- [Rendered images with source text]
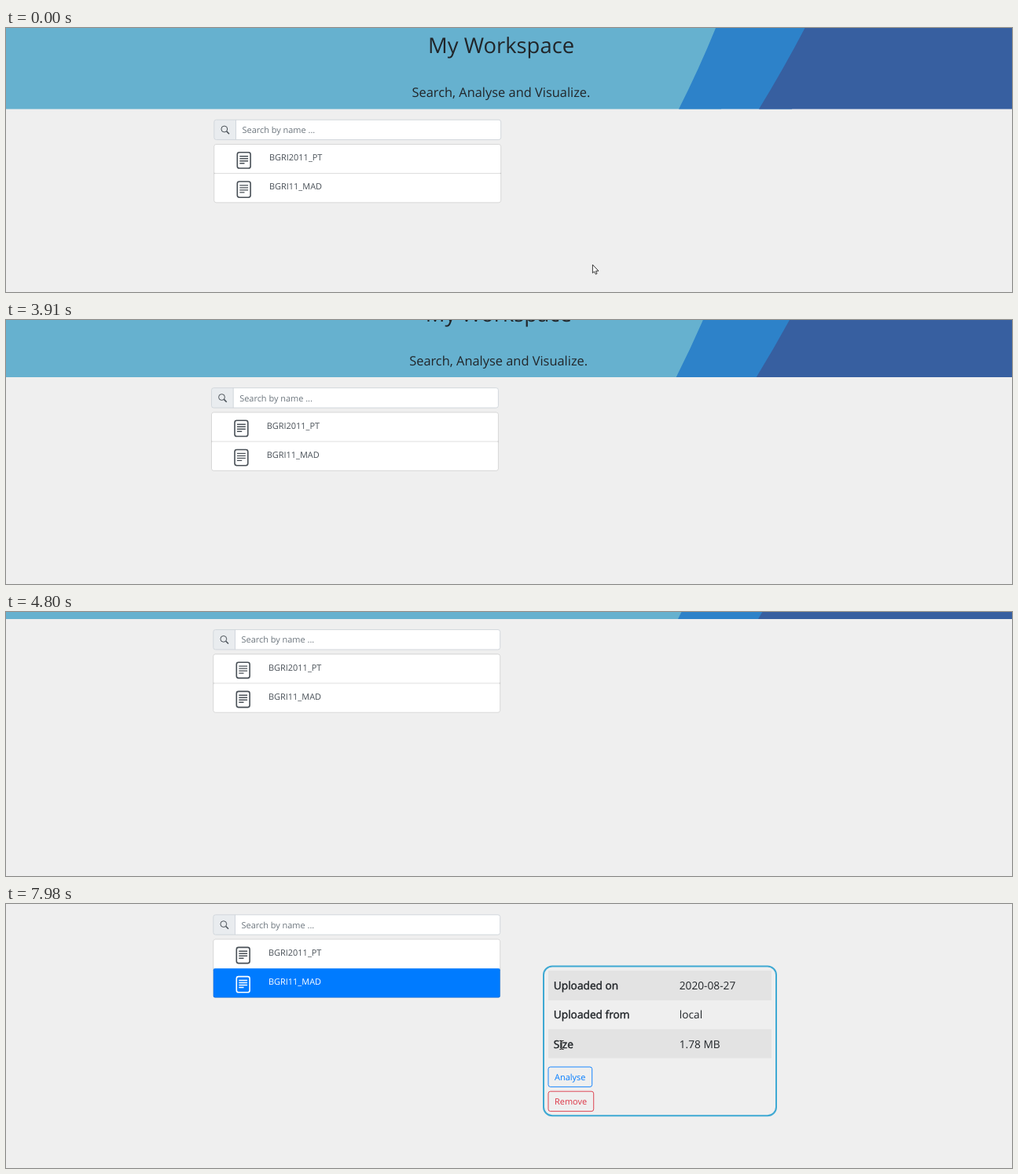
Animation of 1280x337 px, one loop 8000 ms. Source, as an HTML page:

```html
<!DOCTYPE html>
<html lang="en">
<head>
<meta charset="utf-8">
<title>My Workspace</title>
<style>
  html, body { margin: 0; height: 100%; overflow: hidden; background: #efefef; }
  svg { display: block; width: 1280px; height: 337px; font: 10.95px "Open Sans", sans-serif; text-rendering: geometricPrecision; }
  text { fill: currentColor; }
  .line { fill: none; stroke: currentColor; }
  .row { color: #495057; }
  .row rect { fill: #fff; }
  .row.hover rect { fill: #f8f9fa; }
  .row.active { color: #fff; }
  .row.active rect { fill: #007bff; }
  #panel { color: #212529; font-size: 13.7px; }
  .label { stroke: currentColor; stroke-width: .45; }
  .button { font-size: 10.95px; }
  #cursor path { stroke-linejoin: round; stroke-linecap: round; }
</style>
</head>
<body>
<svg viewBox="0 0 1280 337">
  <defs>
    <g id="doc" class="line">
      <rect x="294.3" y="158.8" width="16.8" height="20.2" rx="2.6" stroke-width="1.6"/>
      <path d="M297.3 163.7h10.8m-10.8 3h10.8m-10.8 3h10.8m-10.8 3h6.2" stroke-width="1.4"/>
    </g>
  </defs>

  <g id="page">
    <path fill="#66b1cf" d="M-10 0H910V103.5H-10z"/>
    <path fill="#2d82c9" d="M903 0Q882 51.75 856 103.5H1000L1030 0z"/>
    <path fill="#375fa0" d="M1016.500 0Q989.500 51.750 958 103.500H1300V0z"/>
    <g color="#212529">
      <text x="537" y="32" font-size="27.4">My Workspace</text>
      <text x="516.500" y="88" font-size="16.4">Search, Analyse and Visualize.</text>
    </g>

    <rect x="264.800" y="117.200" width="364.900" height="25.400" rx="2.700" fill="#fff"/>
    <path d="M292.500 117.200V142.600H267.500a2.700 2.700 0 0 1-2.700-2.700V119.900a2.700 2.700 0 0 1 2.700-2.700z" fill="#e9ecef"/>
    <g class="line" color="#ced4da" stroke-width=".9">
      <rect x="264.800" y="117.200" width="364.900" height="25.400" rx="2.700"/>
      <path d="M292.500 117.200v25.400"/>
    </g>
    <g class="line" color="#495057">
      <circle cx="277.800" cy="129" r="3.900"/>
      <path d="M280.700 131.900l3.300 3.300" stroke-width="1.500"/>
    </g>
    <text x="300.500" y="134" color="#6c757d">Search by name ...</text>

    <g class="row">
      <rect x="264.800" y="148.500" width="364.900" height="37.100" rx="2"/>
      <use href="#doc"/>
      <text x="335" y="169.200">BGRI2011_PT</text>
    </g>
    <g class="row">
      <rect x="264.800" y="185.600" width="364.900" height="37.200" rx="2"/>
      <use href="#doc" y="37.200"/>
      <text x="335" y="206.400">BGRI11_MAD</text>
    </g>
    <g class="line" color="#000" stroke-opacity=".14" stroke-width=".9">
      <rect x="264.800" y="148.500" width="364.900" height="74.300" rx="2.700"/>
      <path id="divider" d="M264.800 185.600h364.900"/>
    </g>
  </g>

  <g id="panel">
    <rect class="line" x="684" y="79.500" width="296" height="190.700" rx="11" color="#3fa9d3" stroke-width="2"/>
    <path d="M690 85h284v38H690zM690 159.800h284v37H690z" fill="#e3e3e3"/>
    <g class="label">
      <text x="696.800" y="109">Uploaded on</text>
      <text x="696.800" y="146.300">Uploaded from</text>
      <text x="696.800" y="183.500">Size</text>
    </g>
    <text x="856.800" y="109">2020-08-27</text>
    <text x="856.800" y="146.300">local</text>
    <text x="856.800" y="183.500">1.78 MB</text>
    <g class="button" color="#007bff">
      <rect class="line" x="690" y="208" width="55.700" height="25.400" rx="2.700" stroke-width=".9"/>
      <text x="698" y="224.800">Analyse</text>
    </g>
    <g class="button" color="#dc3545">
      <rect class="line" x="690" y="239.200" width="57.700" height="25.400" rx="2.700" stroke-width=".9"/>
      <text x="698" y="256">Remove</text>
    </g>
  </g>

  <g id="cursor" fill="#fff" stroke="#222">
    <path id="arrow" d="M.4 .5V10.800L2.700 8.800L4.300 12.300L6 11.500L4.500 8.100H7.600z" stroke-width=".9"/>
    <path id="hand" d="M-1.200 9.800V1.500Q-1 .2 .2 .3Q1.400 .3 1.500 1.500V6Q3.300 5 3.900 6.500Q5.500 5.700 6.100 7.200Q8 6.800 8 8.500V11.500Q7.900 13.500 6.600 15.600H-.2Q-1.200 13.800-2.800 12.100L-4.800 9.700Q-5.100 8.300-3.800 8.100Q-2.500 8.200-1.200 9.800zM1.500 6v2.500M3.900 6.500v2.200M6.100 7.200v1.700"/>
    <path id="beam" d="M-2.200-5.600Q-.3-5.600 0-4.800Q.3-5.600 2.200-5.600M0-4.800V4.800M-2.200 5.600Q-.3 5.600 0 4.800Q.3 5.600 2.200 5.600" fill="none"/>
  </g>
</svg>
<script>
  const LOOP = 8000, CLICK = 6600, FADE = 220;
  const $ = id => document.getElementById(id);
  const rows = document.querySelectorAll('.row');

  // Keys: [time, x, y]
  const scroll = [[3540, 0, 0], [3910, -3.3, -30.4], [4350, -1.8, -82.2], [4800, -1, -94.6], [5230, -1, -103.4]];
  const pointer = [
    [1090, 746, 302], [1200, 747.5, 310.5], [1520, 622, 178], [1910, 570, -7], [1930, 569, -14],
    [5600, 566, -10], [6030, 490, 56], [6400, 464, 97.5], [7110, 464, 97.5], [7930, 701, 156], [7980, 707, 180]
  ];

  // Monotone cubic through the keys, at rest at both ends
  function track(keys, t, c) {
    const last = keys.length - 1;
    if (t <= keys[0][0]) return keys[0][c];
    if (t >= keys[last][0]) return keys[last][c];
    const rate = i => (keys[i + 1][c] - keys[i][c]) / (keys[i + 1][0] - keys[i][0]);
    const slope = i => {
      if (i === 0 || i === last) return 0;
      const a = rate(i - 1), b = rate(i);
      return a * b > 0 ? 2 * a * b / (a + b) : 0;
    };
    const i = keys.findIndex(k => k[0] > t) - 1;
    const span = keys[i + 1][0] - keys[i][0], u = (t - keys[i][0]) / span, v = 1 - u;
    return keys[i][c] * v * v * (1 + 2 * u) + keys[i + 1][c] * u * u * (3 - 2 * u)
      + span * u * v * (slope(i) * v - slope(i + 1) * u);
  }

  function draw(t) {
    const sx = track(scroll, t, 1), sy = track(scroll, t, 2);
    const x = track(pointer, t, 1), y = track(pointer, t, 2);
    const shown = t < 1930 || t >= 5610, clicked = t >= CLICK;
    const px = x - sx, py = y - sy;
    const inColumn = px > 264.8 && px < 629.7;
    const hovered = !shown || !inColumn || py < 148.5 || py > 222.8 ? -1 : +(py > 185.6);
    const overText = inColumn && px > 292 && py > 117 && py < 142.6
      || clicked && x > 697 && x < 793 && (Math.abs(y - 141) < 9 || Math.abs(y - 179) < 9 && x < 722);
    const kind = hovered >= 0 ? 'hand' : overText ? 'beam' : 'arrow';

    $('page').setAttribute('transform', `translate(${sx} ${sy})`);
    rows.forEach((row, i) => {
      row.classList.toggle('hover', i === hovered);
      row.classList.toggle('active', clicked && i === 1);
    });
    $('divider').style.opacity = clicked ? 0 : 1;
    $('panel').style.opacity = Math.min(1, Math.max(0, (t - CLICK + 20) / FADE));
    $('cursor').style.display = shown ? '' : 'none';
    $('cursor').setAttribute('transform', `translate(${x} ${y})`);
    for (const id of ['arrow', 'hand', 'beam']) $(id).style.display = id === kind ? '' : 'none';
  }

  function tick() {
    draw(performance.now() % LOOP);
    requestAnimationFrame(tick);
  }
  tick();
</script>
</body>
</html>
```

- [Task item] Show the lines above with "rect".

- [Reply]
  .row rect { fill: #fff; }
  .row.hover rect { fill: #f8f9fa; }
  .row.active rect { fill: #007bff; }
      <rect x="294.3" y="158.8" width="16.8" height="20.2" rx="2.6" stroke-width="1.6"/>
    <rect x="264.800" y="117.200" width="364.900" height="25.400" rx="2.700" fill="#fff"/>
      <rect x="264.800" y="117.200" width="364.900" height="25.400" rx="2.700"/>
      <rect x="264.800" y="148.500" width="364.900" height="37.100" rx="2"/>
      <rect x="264.800" y="185.600" width="364.900" height="37.200" rx="2"/>
      <rect x="264.800" y="148.500" width="364.900" height="74.300" rx="2.700"/>
    <rect class="line" x="684" y="79.500" width="296" height="190.700" rx="11" color="#3fa9d3" stroke-width="2"/>
      <rect class="line" x="690" y="208" width="55.700" height="25.400" rx="2.700" stroke-width=".9"/>
      <rect class="line" x="690" y="239.200" width="57.700" height="25.400" rx="2.700" stroke-width=".9"/>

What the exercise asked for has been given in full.